Justice for my Sister

Members of Guatemala’s National Civilian Police during screening.

Producer Kimberly Bautista and the main character of the documentary, Rebeca.

Producer Kimberly Bautista and members of the National Civilian Police during screening at Del Valle University.

Despite social and legal efforts to prevent and punish violence against women, gender-based violence remains unfortunately common. According to a recent report by the Guatemalan Judiciary, violence “affects the entire female population” of Guatemala. In recent years there has been more than one femicide (murder of a woman) per day in Honduras, Guatemala, and El Salvador, which make up the Northern Tier region.

The governments of Guatemala, El Salvador, and Honduras have all taken significant steps in recent years to strengthen the response to this violent epidemic, creating laws specifically on femicide and other forms of gendered violence. Massive underreporting of crimes alongside a conviction rate below two percent suggests that Gender-Based Violence remains a severe issue in the region. 

Although the strengthening of local institutions and laws is an important step, addressing public perception of violence against women and ensuring access to justice to women victims of violence are critical to ending this circle of fear.

Canadian Commitment and Support

The film “Justice for my Sister” is an evocative and powerful tool for the promotion of gender equity and the curbing of gender-based violence. The Embassies of Canada in the region are happy to partner with and support filmmakers and activists doing excellent work in this area. Canada partnered with filmmaker and activist Kimberly Bautista and hosted her at three screenings across the Northern Tier region. Her 2012 documentary “Justice for my Sister” was filmed in Guatemala and is the powerful story of a woman’s fight to force the Guatemalan justice system to prosecute a suspect in her sister’s brutal murder. The film is part of a campaign spearheaded by Ms. Bautista to combat violence against women in cooperation with partner organizations throughout Central and South America.  

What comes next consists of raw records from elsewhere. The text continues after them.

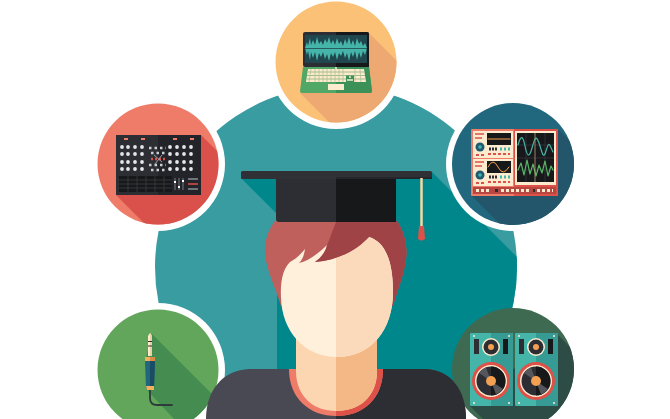
<!DOCTYPE html>
<html lang="en">
<head>
<meta charset="utf-8">
<title>Sound engineering graduate</title>
<style>
:root{--teal:#389ca1;--teal-deep:#00878b;--ink:#2d2e33;--ink-deep:#17181a;--cream:#fdebd0;--red:#dd5148;--mint:#45b5aa}
html,body{margin:0;background:#fff;overflow:hidden}
svg{display:block;width:670px;height:419px}
.teal{fill:var(--teal)}.teal-deep{fill:var(--teal-deep)}
.ink{fill:var(--ink)}.ink-deep{fill:var(--ink-deep)}
.cream{fill:var(--cream)}.red{fill:var(--red)}.mint{fill:var(--mint)}.white{fill:#fff}
.line{fill:none;stroke-linecap:round;stroke-linejoin:round}
</style>
</head>
<body>
<svg viewBox="0 0 670 419" role="img" aria-label="Graduate in a mortarboard surrounded by audio equipment icons">
<defs>
<clipPath id="disc-clip"><circle cx="336" cy="267" r="181"/></clipPath>
<clipPath id="laptop-clip"><circle cx="336" cy="62" r="60.5"/></clipPath>
<clipPath id="synth-clip"><circle cx="158" cy="164" r="60.5"/></clipPath>
<clipPath id="scope-clip"><circle cx="513" cy="164" r="61"/></clipPath>
<clipPath id="jack-clip"><circle cx="158" cy="370" r="60.5"/></clipPath>
<clipPath id="speaker-clip"><circle cx="513" cy="369" r="61"/></clipPath>
<clipPath id="right-half"><rect x="336" y="150" width="150" height="269"/></clipPath>
<path id="hair-shape" d="M275 221H397C404 231 408 246 406 259C404 276 398 288 393 306H281C275 286 267 272 265 254C264 240 269 229 275 221Z"/>
<path id="face-shape" d="M281 298C280 279 284 268 290 262C296 259 301 254 305 249C304 255 303 259 299 263C309 261 320 252 327 245C326 251 322 257 315 262C339 260 357 250 369 237C383 241 393 257 393 292C393 330 371 357 337 357C303 357 282 330 281 298Z"/>
<path id="gown-shape" d="M206 419C206 389 224 370 249 369H426C450 370 466 389 466 419Z"/>
<path id="neck-shape" d="M296 332H377V371C377 397 359 411 336 411C314 411 296 397 296 371Z"/>
<g id="speaker">
<rect x="470" y="333" width="43" height="73" rx="1" class="mint"/>
<path d="M491 333H512Q513 333 513 334V405Q513 406 512 406H491Z" fill="#369b94"/>
<rect x="474" y="339" width="5" height="15" class="ink"/><rect x="503" y="339" width="5" height="15" class="ink-deep"/>
<circle cx="491" cy="347" r="9" class="cream"/><circle cx="491" cy="347" r="7.5" class="ink"/><circle cx="491" cy="347" r="3" fill="#f3a052"/>
<circle cx="491" cy="381" r="19" class="red"/><circle cx="491" cy="381" r="16" class="cream"/><circle cx="491" cy="381" r="14.5" class="ink"/>
<path d="M491 366.500A14.500 14.500 0 0 1 491 395.500Z" class="ink-deep"/>
<path d="M491 381L479 373A14.500 14.500 0 0 1 486 367.500ZM491 381L503 389A14.500 14.500 0 0 1 496 394.500Z" fill="#55565c"/>
<circle cx="491" cy="381" r="5" fill="#f3a052"/>
<path d="M473 336h2M508 336h2M473 403h2M508 403h2" stroke="#fdebd0" stroke-width="1.500"/>
</g>
<g id="knob-column" fill="#e4e7ea"><circle cx="122" cy="147" r="1.900"/><circle cx="122" cy="154" r="1.900"/><circle cx="122" cy="162" r="1.900"/><circle cx="122" cy="169" r="1.900"/></g>
<g id="meter">
<rect x="473" y="131" width="40" height="27" class="cream"/>
<rect x="487" y="133" width="24" height="12" class="ink-deep"/>
<path d="M475 134h9M475 138h7" stroke="#dd5148" stroke-width="1.500"/>
<circle cx="480" cy="147" r="4.500" fill="#205a70"/><circle cx="480" cy="147" r="1.800" class="mint"/>
<path d="M489 149h8" stroke="#2d2e33" stroke-width="3" stroke-dasharray="2 1"/><path d="M500 149h10" stroke="#45b5aa" stroke-width="3" stroke-dasharray="2 2"/>
<path d="M476 155h8M488 154h22" stroke="#dd5148" stroke-width="2" stroke-dasharray="3 2"/>
</g>
</defs>

<rect width="670" height="419" class="white"/>

<g id="backdrop" clip-path="url(#disc-clip)">
<rect x="155" y="86" width="362" height="333" class="teal"/>
<path d="M241 178L432 172L530 270V419H277V214Z" class="teal-deep"/>
</g>

<g id="laptop-badge">
<circle cx="336" cy="62" r="67" class="white"/>
<g clip-path="url(#laptop-clip)">
<rect x="275" y="1" width="122" height="122" fill="#fbc277"/>
<path d="M369 33L420 84V140H347L300 93Z" fill="#eda971"/>
</g>
<rect x="303" y="32" width="66" height="35" rx="2" class="ink"/>
<path d="M336 32H367Q369 32 369 34V67H336Z" class="ink-deep"/>
<rect x="305" y="35" width="62" height="28" fill="#20464e"/>
<path class="mint" d="M305 48L307 42L308 46L310 38L311 45L313 40L315 45L317 37L319 44L321 41L323 45L325 39L327 43L329 37L331 44L333 40L335 45L337 38L339 44L341 41L343 46L345 39L347 44L349 37L351 45L353 40L355 46L357 38L359 44L361 41L363 46L365 43L367 48L365 55L363 51L361 58L359 52L357 60L355 51L353 57L351 52L349 61L347 53L345 58L343 51L341 56L339 53L337 60L335 52L333 57L331 53L329 61L327 54L325 59L323 52L321 57L319 53L317 61L315 52L313 58L311 52L310 60L308 51L307 55Z"/>
<path d="M305 48.500H367" stroke="#20464e" stroke-width=".8"/>
<path d="M303 67H369L372 91Q372 93 370 93H302Q300 93 300 91Z" fill="#51a765"/>
<path d="M336 67H369L372 91Q372 93 370 93H336Z" fill="#3b9158"/>
<path d="M308 69H364L366 82H306Z" class="cream"/>
<path d="M308 72H364M307 75.500H365M307 79H365" stroke="#8fb27b" stroke-width=".8"/>
<path d="M311 69L309 82M315 69V82M319 69V82M323 69V82M327 69V82M331 69V82M335 69V82M339 69V82M343 69V82M355 69V82M360 69L361 82" stroke="#a9be8a" stroke-width=".7"/>
<path d="M346 75.500H354V82H346Z" fill="#3b9158"/><path d="M349 77h2M347 80h6" stroke="#fdebd0" stroke-width="1.500"/>
<rect x="328" y="84" width="16" height="6" class="cream"/><circle cx="336" cy="68" r="1" class="cream"/>
</g>

<g id="synth-badge">
<circle cx="158" cy="164" r="67" class="white"/>
<g clip-path="url(#synth-clip)">
<rect x="97" y="103" width="122" height="122" fill="#ef7b69"/>
<path d="M201 135L240 174V250H171L116 195Z" fill="#da504a"/>
</g>
<rect x="116" y="135" width="85" height="60" class="ink"/>
<rect x="158" y="135" width="43" height="60" fill="#232429"/>
<use href="#knob-column"/><use href="#knob-column" x="6"/><use href="#knob-column" x="13"/><use href="#knob-column" x="20"/>
<use href="#knob-column" x="48"/><use href="#knob-column" x="55"/><use href="#knob-column" x="62"/><use href="#knob-column" x="69"/>
<path d="M149 148h17M151 153h14M149 165h17M151 170h14" stroke="#c9ced3" stroke-width="2.500" stroke-dasharray="2.500 3"/>
<path d="M151 159h14" stroke="#da504a" stroke-width="2.500" stroke-dasharray="2 2"/>
<path d="M154 155L162 162M162 155L155 164" stroke="#9aa0a5"/>
<path d="M124 139h4M141 139h4M173 139h4M190 139h4" stroke="#ef7b69" stroke-width="2"/>
<rect x="119" y="176" width="53" height="16" class="ink-deep"/>
<path d="M119 180H172M119 184H172M119 188H172M128 176V192M137 176V192M146 176V192M155 176V192M164 176V192" stroke="#3c3d43" stroke-width=".8"/>
<path d="M175 178V190M179 178V190M183 178V190" stroke="#777a80"/><path d="M174 182h2M178 187h2M182 181h2" stroke="#fff" stroke-width="2"/>
<path d="M188 179H198M188 189H198" stroke="#bdc1c6"/><path d="M188 184H198" stroke="#da504a" stroke-width="1.500"/>
</g>

<g id="oscilloscope-badge">
<circle cx="513" cy="164" r="67" class="white"/>
<g clip-path="url(#scope-clip)">
<rect x="452" y="103" width="122" height="122" fill="#21687f"/>
<path d="M558 129L600 171V250H526L471 195Z" fill="#23556b"/>
</g>
<rect x="471" y="129" width="87" height="67" rx="1" fill="#ef7b69"/>
<path d="M514 129H557Q558 129 558 130V195Q558 196 557 196H514Z" class="red"/>
<use href="#meter"/><use href="#meter" y="28"/>
<path class="line" d="M488 139H510M488 167Q493 157 498 167T509 167" stroke="#f3a052"/>
<rect x="515" y="131" width="41" height="54" class="cream"/>
<rect x="517" y="133" width="37" height="49" class="ink-deep"/>
<path d="M517 145H554M517 158H554M517 170H554M526 133V182M535 133V182M545 133V182" stroke="#34373b" stroke-width=".8"/>
<path class="line" d="M518 145C521 134 523 136 525 146S529 159 532 148S536 135 539 143S543 161 546 151S549 143 553 152" stroke="#45b5aa" stroke-width="1.200"/>
<path class="line" d="M518 170L521 163L524 175L527 160L530 174L533 164L536 176L539 165L542 173L545 161L548 176L551 166L553 170" stroke="#58b368" stroke-width="1.200"/>
<path d="M535 133V182" stroke="#c9a06a" stroke-width=".7"/>
<rect x="473" y="187" width="83" height="7" fill="#b94741"/>
<path d="M476 190.500H491M501 190.500H531M537 190.500H553" stroke="#fdebd0" stroke-width="3" stroke-dasharray="3 2"/>
<path d="M495 190.500h3M533 190.500h2" stroke="#2d2e33" stroke-width="3"/>
</g>

<g id="jack-badge">
<circle cx="158" cy="370" r="67" class="white"/>
<g clip-path="url(#jack-clip)">
<rect x="97" y="309" width="122" height="122" fill="#61a65a"/>
<path d="M152 334L237 419H174L146 389V358Z" fill="#458c50"/>
</g>
<path class="line" d="M150 389V398Q150 405 157 405H172" stroke="#2d3b39" stroke-width="1.800"/>
<path d="M148 336L150 333L152 336V341H148Z" class="cream"/>
<path d="M148 342H152V356H148Z" class="cream"/><path d="M150 333L152 336V356H150Z" fill="#ecd0a5"/>
<path d="M148 341.500h4M148 346h4" stroke="#2d2e33"/>
<path d="M145 357H155V361H145Z" fill="#f3b05c"/><path d="M150 357H155V361H150Z" fill="#d98c48"/>
<path d="M145 361H155L154 388H146Z" fill="#23657d"/><path d="M150 361H155L154 388H150Z" fill="#194d63"/>
<path d="M146 386H154V390H147Z" fill="#f3b05c"/>
</g>

<g id="speakers-badge">
<g clip-path="url(#speaker-clip)">
<rect x="452" y="308" width="122" height="122" fill="#3f6a52"/>
<path d="M556 333L600 377V440H504L470 406Z" fill="#2d4c45"/>
</g>
<use href="#speaker"/><use href="#speaker" x="45"/>
</g>

<g id="graduate">
<use href="#gown-shape" fill="#484953"/>
<use href="#gown-shape" class="ink" clip-path="url(#right-half)"/>
<path d="M289 369H383C383 399 363 416 336 416C310 416 289 399 289 369Z" fill="#ef7b69"/>
<path d="M336 369H383C383 399 363 416 336 416Z" class="red"/>
<use href="#neck-shape" fill="#fcd6b1"/>
<use href="#neck-shape" fill="#f4b887" clip-path="url(#right-half)"/>
<use href="#hair-shape" fill="#c0605d"/>
<use href="#hair-shape" fill="#9f4347" clip-path="url(#right-half)"/>
<use href="#face-shape" fill="#fff0dc"/>
<use href="#face-shape" fill="#fadaba" clip-path="url(#right-half)"/>
<path d="M315 262C339 260 357 250 369 237L378 222H336C330 237 328 244 327 245C326 251 322 257 315 262Z" fill="#9f4347"/>
<g id="mortarboard">
<path d="M276 177H396V222H279Q276 222 276 219Z" class="ink"/>
<path d="M336 177H396V222H336Z" class="ink-deep"/>
<rect x="241" y="171" width="191" height="8" rx="1.500" fill="#303137"/>
<path d="M336 178H432" stroke="#222327" stroke-width="1.500"/>
<path d="M421.500 178V227" stroke="#f6d9a4" stroke-width="2.500"/>
<path d="M419 226H424L425 239Q421.500 242 418 239Z" class="red"/>
</g>
</g>
</svg>
</body>
</html>
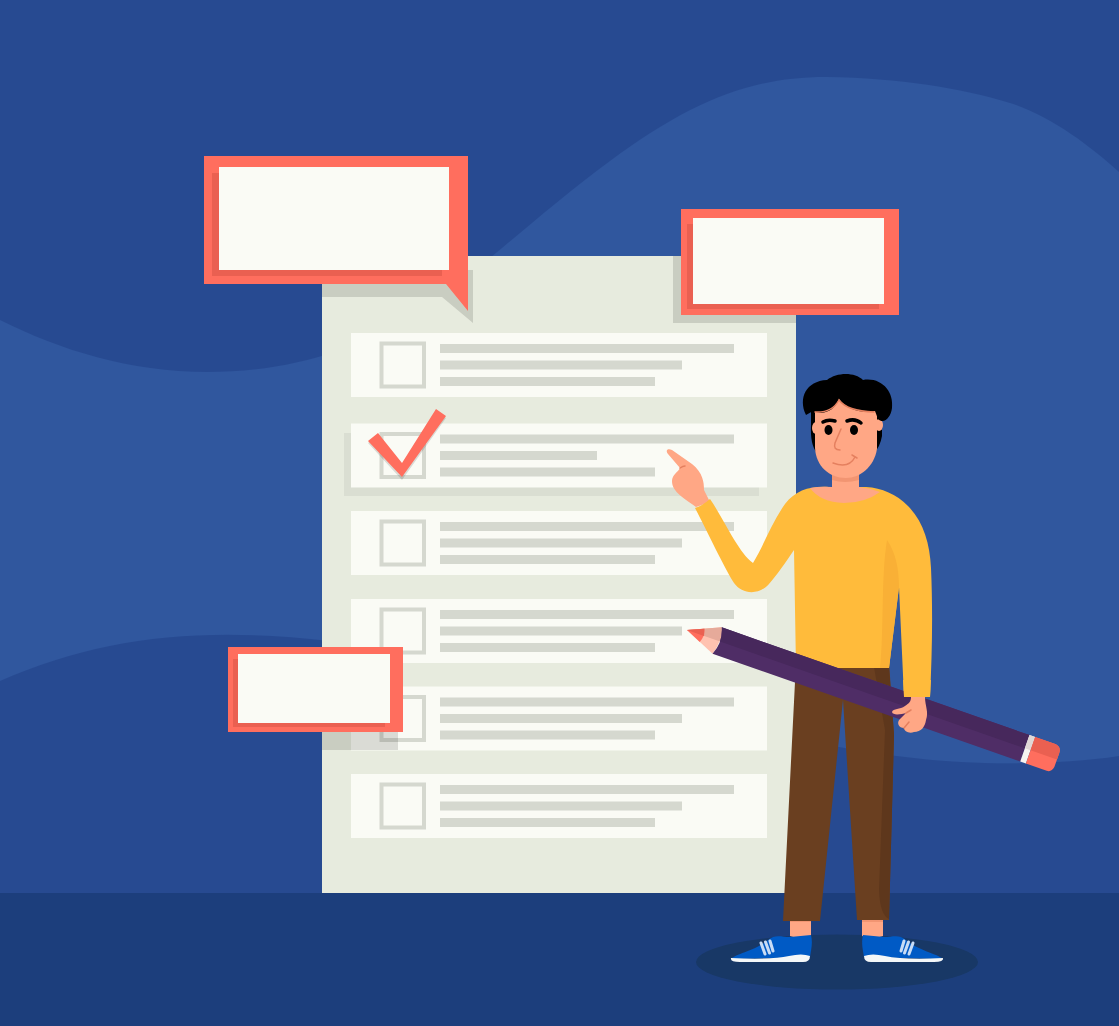
<!DOCTYPE html>
<html lang="en">
<head>
<meta charset="utf-8">
<title>Checklist illustration</title>
<style>
:root{--navy:#274a91;--wave:#30579e;--floor:#1c3e7c;--floor-shadow:#183866;--paper:#e7ebde;--card:#fafbf5;--line:#d5d8cf;--coral:#ff6e5e;--coral-dark:#ea6051;--skin:#ffa785;--skin-dark:#f29572;--yellow:#ffbb3b;--yellow-dark:#f9b036;--brown:#6a3f20;--brown-dark:#5e371c;--purple:#4f2d66;--purple-dark:#47285c;--shoe:#005ac5}
html,body{margin:0;height:100%;overflow:hidden;background:var(--navy)}
.scene{display:block;width:1119px;height:1026px}
.wave{fill:var(--wave)}
.paper{fill:var(--paper)}
.card{fill:var(--card)}
.line{fill:var(--line)}
.box{fill:none;stroke:var(--line);stroke-width:4}
.coral{fill:var(--coral)}
.coral-dark{fill:var(--coral-dark)}
.skin{fill:var(--skin)}
.skin-dark{fill:var(--skin-dark)}
.yellow{fill:var(--yellow)}
.yellow-dark{fill:var(--yellow-dark)}
.brown{fill:var(--brown)}
.brown-dark{fill:var(--brown-dark)}
.shade{fill:#000;opacity:.13}
.soft-shade{fill:#000;opacity:.055}
.feature{fill:none;stroke:#e5805f;stroke-width:1.5;stroke-linecap:round}
.brow{fill:none;stroke:#000;stroke-width:3.5;stroke-linecap:round}
.laces{stroke:#c9dcf5;stroke-width:3;stroke-linecap:round}
</style>
</head>
<body>
<svg class="scene" viewBox="0 0 1119 1026" role="img" aria-label="A man holding a large pencil points at a checklist">
<defs>
  <g id="check-row">
    <rect class="card" x="351" width="416" height="64"/>
    <rect class="box" x="381.500" y="10.500" width="42.500" height="43"/>
    <rect class="line" x="440" y="11" width="294" height="9"/>
    <rect class="line" x="440" y="27.500" width="242" height="9"/>
    <rect class="line" x="440" y="44" width="215" height="9"/>
  </g>
  <g id="shoe">
    <path fill="var(--shoe)" d="M731 959C736 954 757 950 768 940C775 934 781 937 790 937L811 935C813 943 811 950 810 957Z"/>
    <path fill="#f4f7f8" d="M731 958Q770 960 789 956Q802 953 810 956Q810 962 803 962H740Q730 962 731 958Z"/>
    <path class="laces" d="M761 943L765 954M765.500 942L769.500 953M770 941L773 951"/>
  </g>
  <clipPath id="paper-area"><rect x="322" y="256" width="474" height="637"/></clipPath>
</defs>

<g id="background">
  <rect width="1119" height="1026" fill="var(--navy)"/>
  <path class="wave" d="M0 320C60 350 130 372 207 372C290 372 350 350 400 323C460 290 530 220 610 161C690 102 750 77 826 77C900 78 960 88 1010 103C1050 116 1088 144 1119 172V756C1080 762 1030 764 985 763C920 761 870 753 800 740C640 710 480 660 330 641C200 626 100 637 0 681Z"/>
  <rect y="893" width="1119" height="133" fill="var(--floor)"/>
  <ellipse cx="837" cy="962" rx="141" ry="27.500" fill="var(--floor-shadow)"/>
</g>

<g id="checklist">
  <rect class="paper" x="322" y="256" width="474" height="637"/>
  <rect class="soft-shade" x="344" y="433" width="415" height="63"/>
  <use href="#check-row" y="333"/>
  <use href="#check-row" y="511"/>
  <use href="#check-row" y="599"/>
  <use href="#check-row" y="686.500"/>
  <use href="#check-row" y="774"/>
  <g id="checked-row">
    <use href="#check-row" y="423.500"/>
    <rect class="card" x="597" y="450" width="58" height="11"/>
    <rect class="card" x="655" y="450" width="28" height="11"/>
    <path class="shade" d="M368 443L378 435L402 466L437 411L446 418L402 480Z"/>
    <path class="coral" d="M368 441L378 433L402 463L436 409L446 416L402 477Z"/>
  </g>
</g>

<g id="speech-bubbles">
  <g clip-path="url(#paper-area)">
    <path class="shade" d="M322 270H473V323L442 297H322Z"/>
    <rect class="shade" x="673" y="240" width="123" height="83"/>
    <rect class="shade" x="322" y="720" width="76" height="30"/>
  </g>
  <g id="bubble-left">
    <path class="coral" d="M204 156H468V311L446 284H204Z"/>
    <rect class="coral-dark" x="212" y="173" width="230" height="103"/>
    <rect class="card" x="219" y="167" width="230" height="103"/>
  </g>
  <g id="bubble-right">
    <rect class="coral" x="681" y="209" width="218" height="106"/>
    <rect class="coral-dark" x="687" y="224" width="192" height="85"/>
    <rect class="card" x="693" y="218" width="191" height="86"/>
  </g>
  <g id="bubble-bottom">
    <rect class="coral" x="228" y="647" width="175" height="85"/>
    <rect class="coral-dark" x="233" y="659" width="152" height="68"/>
    <rect class="card" x="238" y="654" width="152" height="69"/>
  </g>
</g>

<g id="man">
  <g id="legs">
    <path class="skin" d="M790 915H811V936Q800 940 790 936ZM862 915H883V936Q872 940 862 936Z"/>
    <path class="skin-dark" d="M790 918H811V922H790ZM862 918H883V922H862Z"/>
    <use href="#shoe"/>
    <use href="#shoe" transform="matrix(-1 0 0 1 1674 0)"/>
    <path class="brown" d="M796 662H889L894 735L889 920H857L843 700L820 921H783Z"/>
    <path class="brown-dark" d="M874 667H889L894 735L889 919Q880 915 879 890L885 730Z"/>
  </g>
  <g id="pointing-hand">
    <path class="skin" d="M696 507C684 498 672 492 672 481C672 475 678 472 680 468L668 454C665 450 668 448 672 450L692 464C703 473 704 482 704 490L710 502Z"/>
    <path class="feature" d="M680 468Q683 466 685 466"/>
  </g>
  <g id="sweater">
    <path class="yellow" d="M796 668L794 550C786 562 776 576 769 584C758 596 742 594 734 583C724 567 708 533 695 508Q702 506 710 499C725 521 738 552 753 563C764 545 772 522 785 504C796 490 810 486 829 487H866C882 488 896 494 908 506C923 521 930 543 931 568C933 613 932 655 930 697H904L899 587L889 668Z"/>
    <path class="yellow-dark" d="M887 540C896 553 899 570 899 587L889 668H880C884 630 881 576 887 540Z"/>
  </g>
  <g id="neck">
    <path class="skin" d="M810 488Q821 486 832 487V470H859V487Q870 488 880 492Q865 503 844 503Q820 502 810 488Z"/>
    <path class="skin-dark" d="M832 474H859V480Q845 484 832 480Z"/>
  </g>
  <g id="head">
    <path d="M811 405H882V436Q880 447 874 453H817Q810 445 811 425Z"/>
    <ellipse class="skin" cx="816" cy="428" rx="4" ry="6"/>
    <ellipse class="skin" cx="879" cy="425" rx="4" ry="6"/>
    <path class="skin" d="M815 408Q822 397 838 396Q862 396 877 408V449C874 467 860 478 846 478C829 478 816 466 815 448Z"/>
    <path d="M806 415C798 398 806 381 827 380C837 372 855 372 863 380C882 377 894 392 892 408C891 417 884 425 878 419L875 411C862 414 846 409 839 399C833 412 824 415 813 411Z"/>
    <path class="feature" d="M815 412Q832 413 839 400Q847 411 874 412"/>
    <path class="brow" d="M823 422Q828 419 835 421M847 421Q855 418 861 423"/>
    <ellipse cx="828.500" cy="430" rx="4" ry="5"/>
    <ellipse cx="854" cy="430" rx="4" ry="5"/>
    <path class="feature" d="M841 429L835 443Q833 450 840 450M833 463Q849 469 855 457M852 455L857 458"/>
  </g>
  <g id="pencil" transform="translate(687 630) rotate(19.300)">
    <path fill="#ffc2b0" d="M0 0L32 -14Q37 0 32 14Z"/>
    <path fill="#e6aa9a" d="M0 0L32 -14Q36 -7 35 0Z"/>
    <path class="coral" d="M0 0L16 -7Q19 0 16 7Z"/>
    <path class="coral-dark" d="M0 0L16 -7L18 0Z"/>
    <path fill="var(--purple)" d="M32 -14H358V14H32Q38 0 32 -14Z"/>
    <path fill="var(--purple-dark)" d="M32 -14H358V0H35Q35 -7 32 -14Z"/>
    <path fill="#f7f3ef" d="M358 -14H364V14H358Z"/>
    <path fill="#e0d8d6" d="M358 -14H364V0H358Z"/>
    <path class="coral" d="M364 -14H386Q392 -13 392 -7V8Q391 14 386 14H364Z"/>
    <path class="coral-dark" d="M364 -14H386Q392 -13 392 -7V0H364Z"/>
  </g>
  <g id="holding-hand">
    <path class="skin" d="M911 697H925C925 706 929 712 926 720C925 727 921 732 914 732C909 734 904 731 904 728C899 728 896 723 900 719L906 713C902 714 893 716 892 712C893 708 900 710 905 706C909 703 911 702 911 697Z"/>
    <path class="feature" d="M906 713L911 710M904 728L909 722"/>
    <path class="yellow" d="M903 680H931L930 697H904Z"/>
  </g>
</g>
</svg>
</body>
</html>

Across the Northern Tier, ‘Justice for my Sister’ was screened to large public audiences. Members of national governments, the judiciary, police and the staff of various international agencies joined the screenings and the discussions that followed. The film is especially moving and served to stir good questions and discussion from the groups.

At each of the stops on Ms. Bautista’s tour, our Embassies sponsored her partnership with local filmmakers and journalists. In Guatemala, the crew filmed a mini-documentary about a 14 year-old victim of sexual assault. In El Salvador filmmakers interviewed several female victims of various ages. These documentaries were part of a social media campaign to put an end to violence against women, which was supported by our Embassies accredited in Guatemala, El Salvador and Honduras.

Changing the Narrative

Canada remains committed to strengthening protections and access to justice for vulnerable populations. We are helping combat impunity for high levels of violence, and advocating for the rights of girls and women around the world.